→ **Problem to solve**
Should a line in the entries below contain "span", return that line.

Dataset records:
⟨

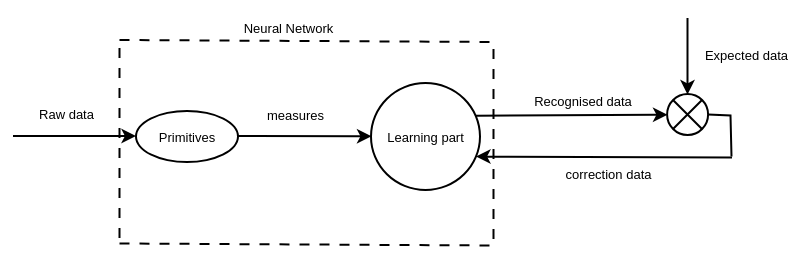
<!DOCTYPE html>
<html lang="en">
<head>
<meta charset="utf-8">
<title>Neural Network diagram</title>
<style>
:root { --ink: #000; --paper: #fff; }
* { box-sizing: border-box; }
html, body { margin: 0; background: var(--paper); }
.diagram {
  position: relative;
  width: 804px;
  height: 264px;
  overflow: hidden;
  background: var(--paper);
  color: var(--ink);
  font: 13px/16px "Liberation Sans", Arial, sans-serif;
}
.connectors { position: absolute; inset: 0; display: block; }
.connectors .wire, .connectors .boundary, .connectors .sum { fill: none; stroke: var(--ink); stroke-width: 2; }
.connectors .boundary { stroke-dasharray: 10 10; }
.connectors .head { fill: var(--ink); }
.node {
  position: absolute;
  display: flex;
  align-items: center;
  justify-content: center;
  border: 2px solid var(--ink);
  border-radius: 50%;
  background: var(--paper);
  white-space: nowrap;
}
.primitives { left: 135px; top: 110px; width: 104px; height: 53px; padding-top: 2px; }
.learning { left: 370px; top: 82px; width: 111px; height: 109px; padding-top: 2px; }
.label { position: absolute; transform: translateX(-50%); white-space: nowrap; }
.title { left: 288.5px; top: 21px; }
.raw { left: 66.5px; top: 107px; }
.measures { left: 295.5px; top: 108px; }
.recognised { left: 583px; top: 94px; }
.expected { left: 746.5px; top: 48px; }
.correction { left: 608.5px; top: 167px; }
</style>
</head>
<body>
<main class="diagram">
  <svg class="connectors" width="804" height="264" viewBox="0 0 804 264" aria-hidden="true">
    <defs>
      <path id="arrowhead" class="head" d="M0 0L-15 -7.5L-11 0L-15 7.5Z"/>
    </defs>
    <g class="boundary">
      <path d="M119.5 40L493 42"/>
      <path d="M493.5 49V244"/>
      <path d="M119.5 243.5L493 245.5"/>
      <path d="M119.5 48V243"/>
    </g>
    <g class="wire">
      <path d="M13 136H126"/>
      <path d="M238 136L361 136.3"/>
      <path d="M476 115.7L657 114.7"/>
      <path d="M687.5 18V84"/>
      <path d="M708 114.5L730.5 115.5L731.5 156.5"/>
      <path d="M732 157.5L487 156.7"/>
    </g>
    <g class="sum">
      <ellipse cx="687.6" cy="114.5" rx="20.5" ry="20.5"/>
      <path d="M673 100L702 129M702 100L673 129"/>
    </g>
    <use href="#arrowhead" x="136" y="136"/>
    <use href="#arrowhead" x="371.5" y="136.3"/>
    <use href="#arrowhead" x="667.5" y="114.7"/>
    <use href="#arrowhead" transform="translate(687.5 94.5) rotate(90)"/>
  </svg>
  <div class="node primitives">Primitives</div>
  <div class="node learning">Learning part</div>
  <svg class="connectors" width="804" height="264" viewBox="0 0 804 264" aria-hidden="true">
    <use href="#arrowhead" transform="translate(476 156.5) rotate(180)"/>
  </svg>
  <span class="label title">Neural Network</span>
  <span class="label raw">Raw data</span>
  <span class="label measures">measures</span>
  <span class="label recognised">Recognised data</span>
  <span class="label expected">Expected data</span>
  <span class="label correction">correction data</span>
</main>
</body>
</html>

⟩

→ **Response area**
  <span class="label title">Neural Network</span>
  <span class="label raw">Raw data</span>
  <span class="label measures">measures</span>
  <span class="label recognised">Recognised data</span>
  <span class="label expected">Expected data</span>
  <span class="label correction">correction data</span>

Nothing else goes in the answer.